If you have been around this site much, you know I am a Mary Oliver fan. She has several poems on grief that have been meaningful to me.
This first poem on grief may not be a natural fit for those in the early stages of grief. It feels like something you have to grow into on your own time. It could serve as a prayer for the journey.
Love sorrow. She is yours now, and you must
take care of what has been
given. Brush her hair, help her
into her little coat, hold her hand,
especially when crossing a street. For, think,
what if you should lose her? Then you would be
sorrow yourself; her drawn face, her sleeplessness
would be yours. Take care, touch
her forehead that she feel herself not so
utterly alone. And smile, that she does not
altogether forget the world before the lesson.
Have patience in abundance. And do not
ever lie or ever leave her even for a moment
by herself, which is to say, possibly, again,
abandoned. She is strange, mute, difficult,
sometimes unmanageable but, remember, she is a child.
And amazing things can happen. And you may see,
as the two of you go
walking together in the morning light, how
little by little she relaxes; she looks about her;
she begins to grow.
I am in love with Ocean
lifting her thousands of white hats
in the chop of the storm,
or lying smooth and blue, the
loveliest bed in the world.
In the personal life, there is
always grief more than enough,
a heart-load for each of us
on the dusty road. I suppose
there is a reason for this, so I will be
patient, acquiescent. But I will live
nowhere except here, by Ocean, trusting
equally in all the blast and welcome
of her sorrowless, salt self.
I wake earlier, now that the birds have come
And sing in the unfailing trees.
On a cot by an open window
I lie like land used up, while spring unfolds.
Now of all voyagers I remember, who among them
Did not board ship with grief among their maps?—
Till it seemed men never go somewhere, they only leave
Wherever they are, when the dying begins.
For myself, I find my wanting life
Implores no novelty and no disguise of distance;
Where, in what country, might I put down these thoughts,
Who still am citizen of this fallen city?
On a cot by an open window, I lie and remember

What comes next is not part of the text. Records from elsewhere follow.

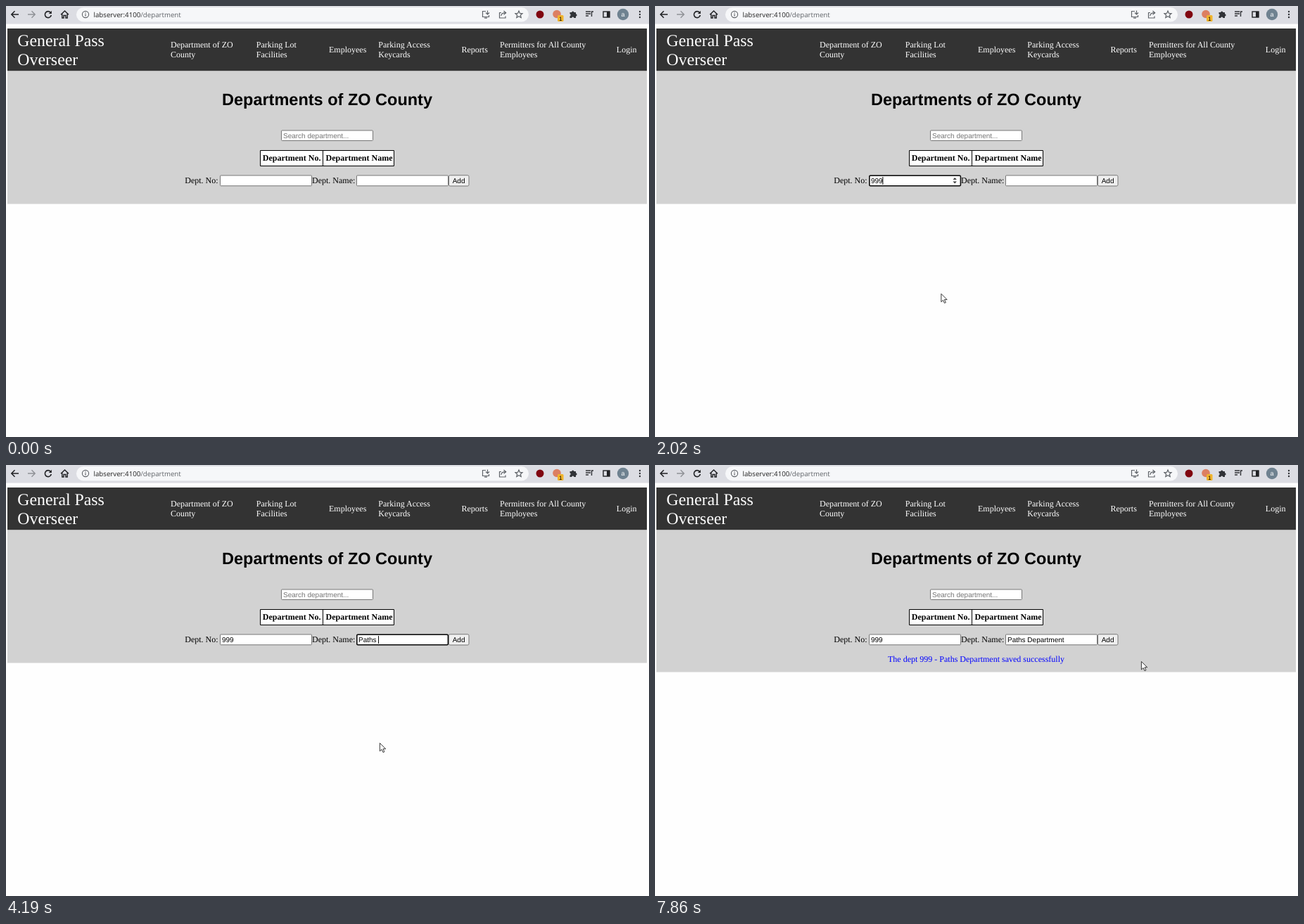
An HTML page that plays this animation: 914 by 613 pixels, repeating every 8 s.

```html
<!DOCTYPE html>
<html lang="en">
<head>
<meta charset="utf-8">
<title>Department form</title>
<style>
  html, body { margin: 0; width: 100%; height: 100%; overflow: hidden; background: #fff; }
  svg { display: block; width: 914px; height: 613px; }
  text { white-space: pre; text-rendering: geometricPrecision; }
  .serif { font: 12px "Liberation Serif", serif; }
  .bold { font-weight: bold; }
  .sans { font: 10px "Liberation Sans", sans-serif; }
  .ui { font: 9px "Open Sans", sans-serif; fill: #222; }
  .mid { text-anchor: middle; }
  .nav { fill: #fff; }
  .field { fill: #fff; stroke: #767676; }
  .ring { fill: none; stroke: #101010; stroke-width: 1.6; }
  .icon { fill: none; stroke: #3c4043; stroke-width: 1.4; }
  .caret { stroke: #000; stroke-width: 1; }
</style>
</head>
<body>
<svg viewBox="0 0 914 613">
  <defs>
    <filter id="shadow" x="-10%" y="-10%" width="120%" height="125%">
      <feDropShadow dx="0" dy="1" stdDeviation="1.2" flood-opacity=".28"/>
    </filter>
  </defs>
  <rect width="914" height="613" fill="#fefefe"/>

  <!-- browser toolbar -->
  <rect width="914" height="25" fill="#dcdde3"/>
  <rect y="25" width="914" height="1" fill="#ebebee"/>
  <rect x="100" y="2" width="643" height="20.5" rx="10.25" fill="#f6f7f9"/>
  <g class="icon">
    <path d="M18 12H8M12.5 7.3L7.8 12L12.5 16.7" stroke="#202124" stroke-width="1.5"/>
    <path d="M31 12H41M36.5 7.3L41.2 12L36.5 16.7" stroke="#8f9196"/>
    <path d="M63.3 9.2A4.5 4.5 0 1 0 64.3 13" stroke="#202124" stroke-width="1.6"/>
    <path d="M64.9 6.8V11H60.7Z" fill="#202124" stroke="none"/>
    <path d="M78 12.3L83.5 7L89 12.3M79.8 11V17H82V13.5H85V17H87.2V11" stroke="#202124"/>
    <circle cx="113" cy="12" r="4.6" stroke="#5f6368" stroke-width="1.1"/>
    <path d="M113 11.4V14.6M113 9.3V10.4" stroke="#5f6368" stroke-width="1.2"/>
    <g stroke="#5f6368" stroke-width="1.2">
      <path d="M682 7.5H677.5V15.5H686.5V13M680 17.2H684M684.5 6.5V11.5M682 9.5L684.5 12L687 9.5"/>
      <path d="M704 9.5H701.5V17H710V14.5M703.8 14C704 10.8 706 9.7 710 9.7M707.5 7L710.7 9.7L707.5 12.4"/>
      <path d="M729 7L730.5 10.4L734 10.7L731.3 13L732.2 16.6L729 14.7L725.8 16.6L726.7 13L724 10.7L727.5 10.4Z"/>
    </g>
    <path d="M824 8H831M824 11H831M824 14H828M832.5 15V8H835" stroke="#303236"/>
    <rect x="849" y="8" width="9" height="8" stroke="#202124"/>
    <path d="M854 8H858V16H854Z" fill="#202124" stroke="none"/>
  </g>
  <circle cx="759" cy="12" r="5.5" fill="#800610"/>
  <circle cx="783" cy="11.5" r="5.8" fill="#dc7f62"/>
  <rect x="784" y="13" width="8.5" height="9" rx="1.5" fill="#f0b42c"/>
  <text x="788.2" y="20.5" class="sans mid" style="font-size:8px">1</text>
  <path d="M801.5 9H804.2A1.6 1.6 0 1 1 807.4 9H810V11.3A1.6 1.6 0 1 1 810 14.5V17H807.4A1.6 1.6 0 0 0 804.2 17H801.5V14.4A1.6 1.6 0 0 0 801.5 11.3Z" fill="#303236"/>
  <circle cx="877" cy="12" r="8.2" fill="#6f8290"/>
  <text x="877" y="14.8" class="sans mid" style="font-size:9px" fill="#fff">a</text>
  <g fill="#303236"><circle cx="901" cy="8" r="1.2"/><circle cx="901" cy="12" r="1.2"/><circle cx="901" cy="16" r="1.2"/></g>
  <text x="124.5" y="15.6" class="ui" style="font-size:9.7px">labserver:4100<tspan fill="#5f6368">/department</tspan></text>

  <!-- page -->
  <rect x="2" y="32" width="909" height="60.5" fill="#333"/>
  <rect id="panel" x="2" y="92.5" width="909" height="189" fill="#d2d2d2"/>
  <g id="nav" class="nav serif">
    <g style="font-size:23.8px"><text x="16.3" y="56.5">General Pass</text><text x="16.3" y="84">Overseer</text></g>
  </g>
  <text x="307" y="141" class="sans" style="font-size:23.5px;font-weight:bold">Departments of ZO County</text>

  <rect x="391.5" y="177" width="130" height="14.5" rx="1" class="field"/>
  <text x="394" y="187.6" class="sans" fill="#757575">Search department...</text>

  <path d="M361.5 205.5H551.5V227.5H361.5ZM450.5 205.5V227.5" fill="#fff" stroke="#000"/>
  <text x="364.8" y="220.3" class="serif bold">Department No.</text>
  <text x="454.5" y="220.3" class="serif bold">Department Name</text>

  <text x="254.3" y="252" class="serif">Dept. No:</text>
  <rect x="304.5" y="241" width="130" height="14.8" rx="1" class="field"/>
  <text id="noText" x="307" y="251.8" class="sans"></text>
  <path id="spin" d="M423.5 247L426.2 244L428.9 247ZM423.5 249.5L426.2 252.5L428.9 249.5Z" fill="#404040"/>
  <rect id="noRing" x="304.8" y="241.2" width="129.6" height="14.6" rx="1.5" class="ring"/>
  <path id="noCaret" d="M307.5 243V254" class="caret"/>

  <text x="435" y="252" class="serif">Dept. Name:</text>
  <rect x="498.5" y="241" width="130" height="14.8" rx="1" class="field"/>
  <text id="nameText" x="501" y="251.8" class="sans"></text>
  <rect id="nameRing" x="498.8" y="241.2" width="129.6" height="14.6" rx="1.5" class="ring"/>
  <path id="nameCaret" d="M501.5 243V254" class="caret"/>

  <rect id="button" x="629.5" y="240.8" width="28.5" height="15.2" rx="1.8" stroke="#767676"/>
  <text x="643.6" y="251.8" class="sans mid">Add</text>
  <text id="message" x="456.5" y="280" class="serif mid" fill="#00f">The dept 999 - Paths Department saved successfully</text>

  <g id="popup">
    <g filter="url(#shadow)" fill="#fff">
      <rect id="sheet" x="548.5" y="263" width="97.5" height="166" rx="3"/>
      <path d="M557.5 263.2L564 257.5L570.5 263.2Z"/>
    </g>
    <g id="items" class="ui"></g>
  </g>

  <circle id="glow" r="8.5" fill="#ffee28" opacity=".75"/>
  <g id="cursor">
    <path id="arrow" d="M.4 .5V12L3.1 9.5L5 13.7L6.9 12.9L5 8.8H8.7Z" fill="#fff" stroke="#222" stroke-width=".9"/>
    <path id="beam" d="M-2 -5H-.6L0 -4.4L.6 -5H2M0 -4.4V4.9M-2 5.5H-.6L0 4.9L.6 5.5H2" fill="none" stroke="#333" stroke-width=".9"/>
  </g>
</svg>
<script>
const LOOP = 8000;
const NS = "http://www.w3.org/2000/svg";
const ui = {};
document.querySelectorAll("[id]").forEach(el => ui[el.id] = el);

const show = (el, on) => { el.style.display = on ? "" : "none"; };
const within = (t, a, b) => t >= a && t < b;

function addText(parent, x, y, str) {
  const el = document.createElementNS(NS, "text");
  el.setAttribute("x", x);
  el.setAttribute("y", y);
  el.textContent = str;
  parent.append(el);
  return el;
}

[
  [234, "Department of ZO", "County"],
  [355.8, "Parking Lot", "Facilities"],
  [459, "Employees"],
  [529.3, "Parking Access", "Keycards"],
  [647.5, "Reports"],
  [702, "Permitters for All County", "Employees"],
  [867.8, "Login"]
].forEach(([x, ...lines]) => lines.forEach((line, i) =>
  addText(ui.nav, x, lines.length > 1 ? 59.4 + i * 13.6 : 66, line)));

const hints = ["asdf", "hello", "asd", "zxcv", "asdfasdf", "public restrooms"];
const rows = hints.map((h, i) => addText(ui.items, 557.5, 282.8 + i * 26.6, h));

// Pointer path: time, x, y
const path = [
  [30, 618, 581], [600, 345, 249], [870, 345, 249],
  [1090, 372, 355], [1310, 386, 395], [1550, 398, 419], [1950, 398, 419],
  [2430, 540.5, 247], [2540, 540.5, 247], [2840, 531, 395], [6570, 531, 395],
  [6870, 665, 268], [7110, 646, 246], [7350, 646, 246],
  [7480, 692, 280], [7530, 689, 282], [7780, 689, 282], [7860, 691, 279]
];

const rests = (a, b) => a[1] === b[1] && a[2] === b[2];

// Velocity at a path point, zero next to a pause
function slope(i, k) {
  const a = path[i - 1], b = path[i], c = path[i + 1];
  if (!a || !c || rests(a, b) || rests(b, c)) return 0;
  return (c[k] - a[k]) / (c[0] - a[0]);
}

function pointer(t) {
  const last = path.length - 1;
  if (t >= path[last][0]) return path[last].slice(1);
  let i = 0;
  while (i < last - 1 && t >= path[i + 1][0]) i++;
  const a = path[i], b = path[i + 1], d = b[0] - a[0];
  const u = Math.max(0, (t - a[0]) / d), v = 1 - u;
  return [1, 2].map(k =>
    a[k] * v * v * (1 + 2 * u) + b[k] * u * u * (3 - 2 * u) +
    d * u * v * (v * slope(i, k) - u * slope(i + 1, k)));
}

const noFocus = 640, nameFocus = 2475, submit = 7180, saved = 7280;
const noKeys = [1690, 1780, 1880];
const nameKeys = [3370, 3600, 3710, 3800, 3920, 4190, 4490, 4690,
  4960, 5060, 5160, 5360, 5530, 5610, 5690, 5770];
const clicks = [[noFocus, 710], [2450, 2560], [submit, 7270]];

const typed = (str, keys, t) => str.slice(0, keys.filter(k => k <= t).length);

function caretOn(t, focus, keys) {
  const start = [focus, ...keys].filter(k => k <= t).pop();
  return Math.floor((t - start) / 530) % 2 === 0;
}

function setInput(text, caret, str, on) {
  text.textContent = str;
  show(caret, on);
  const shift = str ? text.getComputedTextLength() - .3 : 0;
  caret.setAttribute("transform", `translate(${shift} 0)`);
}

function draw(t) {
  const [x, y] = pointer(t);
  const inRow = within(y, 241, 256);
  const onNo = inRow && within(x, 304, 435);
  const onName = inRow && within(x, 498, 629);
  const onAdd = inRow && within(x, 629, 658);
  const noActive = within(t, noFocus, nameFocus);
  const nameActive = within(t, nameFocus, submit);

  setInput(ui.noText, ui.noCaret, typed("999", noKeys, t),
    noActive && caretOn(t, noFocus, noKeys));
  setInput(ui.nameText, ui.nameCaret, typed("Paths Department", nameKeys, t),
    nameActive && caretOn(t, nameFocus, nameKeys));
  show(ui.noRing, noActive);
  show(ui.nameRing, nameActive);
  show(ui.spin, onNo || within(t, noFocus, 2560));

  // Suggestions shrink on the first key and fade on the second
  const short = t >= nameKeys[0];
  show(ui.popup, within(t, nameFocus, 3750));
  ui.popup.setAttribute("opacity", Math.min(1, Math.max(0, (3750 - t) / 150)));
  ui.sheet.setAttribute("height", short ? 33 : 166);
  rows.forEach((row, i) => {
    show(row, !short || i === 0);
    row.textContent = short ? hints[5] : hints[i];
  });

  const pressed = clicks.some(([a, b]) => within(t, a, b));
  ui.button.setAttribute("fill", onAdd ? (pressed ? "#f5f5f5" : "#e5e5e5") : "#efefef");
  show(ui.message, t >= saved);
  ui.panel.setAttribute("height", t >= saved ? 202 : 189);

  show(ui.glow, pressed);
  ui.glow.setAttribute("cx", x - 1);
  ui.glow.setAttribute("cy", y - .3);
  show(ui.cursor, t >= 30);
  ui.cursor.setAttribute("transform", `translate(${x} ${y})`);
  show(ui.beam, onNo || onName);
  show(ui.arrow, !onNo && !onName);
}

function frame(now) {
  draw(now % LOOP);
  requestAnimationFrame(frame);
}
draw(0);
requestAnimationFrame(frame);
</script>
</body>
</html>
```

While the birds in the trees sing of the circle of time.
Let the dying go on, and let me, if I can,
Inherit from disaster before I move.
O, I go to see the great ships ride from harbor,
And my wounds leap with impatience; yet I turn back
To sort the weeping ruins of my house:
Here or nowhere I will make peace with the fact.
New and Selected Poems
The next two Mary Oliver poems on grief are also included elsewhere on the site. They come from her book Thirst
which she wrote following the death of her partner. It has become a favorite of mine on my own grief journey.
After Her Death
I am trying to find the lesson
for tomorrow. Matthew something.
Which lectionary? I have not
forgotten the Way, but, a little,
the way to the Way. The trees keep whispering
peace, peace, and the birds
in the shallows are full of the
bodies of small fish and are
content. They open their wings
so easily, and fly. It is still
I open the book
which the strange, difficult, beautiful church
has given me. To Matthew. Anywhere.
by Mary Oliver
A Pretty Song
From the complications of loving you
I think there is no end or return.
No answer, no coming out of it.
Which is the only way to love, isn't it?
This isn't a playground, this is
earth, our heaven, for a while.
Therefore I have given precedence
to all my sudden, sullen, dark moods
that hold you in the center of my world.
And I say to my body: grow thinner still.
And I say to my fingers, type me a pretty song,
And I say to my heart: rave on.
by Mary Oliver
Read more poems on grief by returning to the main page for grief poems. Read about my poems on grief in Seasons of Solace. Have you written poems on grief? Consider sharing one or more with us at your bereavement poem page. Need Poetry Help? Return from poems on grief to Journey through Grief homepage